Goal of the exercise
This task calls for copying every line in the data below that contains the word "halfWidth".
[[ Supplied entries open ]]
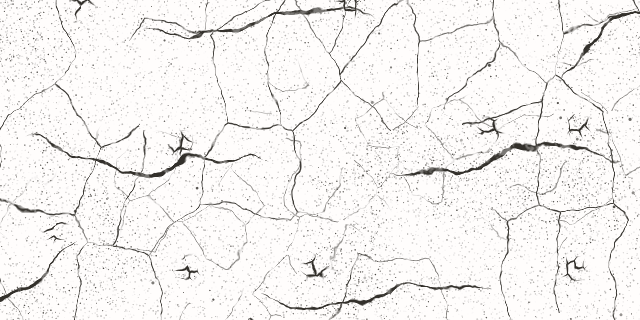
A WebGL 2 fragment shader for this texture:

```glsl
#version 300 es
precision highp float;
// Weathered white plaster with branching cracks, rubble and fine dark grit.
uniform vec2 u_resolution;
out vec4 fragColor;

const mat2 TURN = mat2(0.8, 0.6, -0.6, 0.8);

vec3 hash(vec2 p) {
    vec3 q = fract(p.xyx * vec3(0.1031, 0.1030, 0.0973));
    q += dot(q, q.yxz + 33.33);
    return fract((q.xxy + q.yzz) * q.zyx);
}

// Layered sines, roughly 0 to 1
float layers(vec2 p) {
    float sum = 0.0, amp = 0.5;
    for (int i = 0; i < 5; i++) {
        p = TURN * p * 1.7 + vec2(1.3, 4.1);
        sum += amp * sin(p.x + 1.5 * sin(p.y));
        amp *= 0.65;
    }
    return 0.5 + 0.4 * sum;
}

// Ragged displacement from broad bends down to tiny teeth
vec2 wobble(vec2 p) {
    vec2 sum = vec2(0.0);
    float freq = 9.0;
    for (int i = 0; i < 6; i++) {
        p = TURN * p + 0.37;
        sum += 0.17 / freq * sin(p.yx * freq + 2.0 * sin(p * freq * 0.6));
        freq *= 2.0;
    }
    return sum;
}

// Cellular borders: x = distance to the border, y = random value of that border
vec2 borders(vec2 p, float missing) {
    vec2 cell = floor(p), f = p - cell, nearId = cell, nearest = vec2(9.0);
    for (int k = 0; k < 9; k++) {
        vec2 id = cell + vec2(k % 3 - 1, k / 3 - 1);
        vec2 r = id + 0.1 + 0.8 * hash(id).xy - cell - f;
        if (dot(r, r) < dot(nearest, nearest)) { nearest = r; nearId = id; }
    }
    vec2 best = vec2(9.0, 0.0);
    for (int k = 0; k < 25; k++) {
        vec2 id = nearId + vec2(k % 5 - 2, k / 5 - 2);
        if (k == 12) continue;
        vec2 r = id + 0.1 + 0.8 * hash(id).xy - cell - f;
        float d = dot(0.5 * (nearest + r), normalize(r - nearest));
        float kind = hash(id + nearId + 71.0).z;
        if (kind > missing && d < best.x) best = vec2(d, kind);
    }
    return best;
}

// Antialiased coverage of a shape with the given half width
float cover(float d, float halfWidth) {
    float px = 1.0 / u_resolution.y;
    return clamp((halfWidth - d) / px + 0.5, 0.0, 1.0) * min(1.0, 2.0 * halfWidth / px);
}

// Scattered dots
float grit(vec2 p, float scale, float density, float radius, float falloff) {
    vec2 cell = floor(p * scale);
    float ink = 0.0;
    for (int k = 0; k < 9; k++) {
        vec2 id = cell + vec2(k % 3 - 1, k / 3 - 1);
        vec3 h = hash(id + scale), g = hash(id + 19.7);
        float d = length(p - (id + h.xy) / scale);
        float dotInk = cover(d, radius * (0.5 + 0.6 * g.x)) * pow(g.y, falloff);
        ink = max(ink, dotInk * step(h.z, density));
    }
    return ink;
}

void main() {
    vec2 p = gl_FragCoord.xy / u_resolution.y;
    vec2 bent = p + wobble(p);
    float worn = smoothstep(0.2, 0.5, layers(p * 30.0));
    float cloud = smoothstep(0.5, 0.95, layers(p * 2.6 + 5.0));

    // Network of thin cracks
    vec2 net = borders(bent * vec2(4.6, 3.4) + 7.0, 0.25);
    float ink = cover(net.x / 4.0, 0.0008 + 0.0014 * net.y) * mix(0.35, 0.95, worn);

    // Hairline splits inside some plates
    vec2 hair = borders(TURN * bent * 7.0 + 31.0, 0.45);
    float split = smoothstep(0.45, 0.65, layers(p * 2.1 + 11.0));
    ink = max(ink, cover(hair.x / 7.0, 0.0012) * split * mix(0.2, 0.8, worn));

    // Heavy tapered cracks in staggered rows
    float nearCrack = 1.0;
    for (int i = 0; i < 6; i++) {
        float row = float(i / 2), seed = float(i) * 2.4;
        vec2 centre = vec2(0.45 + 1.12 * float(i % 2) + 0.38 * (1.0 - row), 0.92 - 0.42 * row);
        bool steep = abs(centre.x - 1.0) > 0.8;
        float angle = steep ? 0.8 : 0.12 * sin(seed + 1.0);
        vec2 q = mat2(cos(angle), -sin(angle), sin(angle), cos(angle)) * (bent - centre);
        float d = abs(q.y - 0.028 * sin(q.x * 10.0 + seed) - 0.01 * sin(q.x * 27.0 + seed));
        float taper = 1.0 - abs(q.x) / (steep ? 0.26 : 0.37);
        float width = 0.0065 * sqrt(max(taper, 0.0)) * (0.3 + layers(p * 22.0 + seed));
        ink = max(ink, cover(d, width) * mix(0.65, 1.0, worn));
        if (taper > 0.0) nearCrack = min(nearCrack, d);
    }

    // Crumbled patches
    vec2 cell = floor(p * 2.4);
    vec2 offset = p - (cell + 0.25 + 0.5 * hash(cell + 3.0).xy) / 2.4;
    float rubble = exp(-dot(offset, offset) / 0.0016) * step(0.5, hash(cell + 8.0).z);
    float shards = borders(bent * 26.0, 0.2).x / 26.0;
    ink = max(ink, cover(shards, 0.0035 * rubble) * smoothstep(0.15, 0.6, rubble));

    // Pale dust, dark clustered grit and a few larger pits
    float density = 0.05 + 0.4 * cloud + 0.3 * rubble + 0.35 * exp(-nearCrack * 70.0);
    float dust = 0.4 * grit(p, 105.0, 0.42, 0.0024, 1.5);
    float dark = 0.9 * grit(TURN * p, 125.0, density, 0.0021, 1.0);
    float pits = 0.85 * grit(p, 8.0, 0.3, 0.0045, 0.3);
    ink = 1.0 - (1.0 - ink) * (1.0 - max(dust, max(dark, pits)));

    fragColor = vec4(mix(vec3(1.0, 0.992, 0.99), vec3(0.2, 0.19, 0.17), ink), 1.0);
}
```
[[ Supplied entries closed ]]
Answer to the exercise
float cover(float d, float halfWidth) {
    return clamp((halfWidth - d) / px + 0.5, 0.0, 1.0) * min(1.0, 2.0 * halfWidth / px);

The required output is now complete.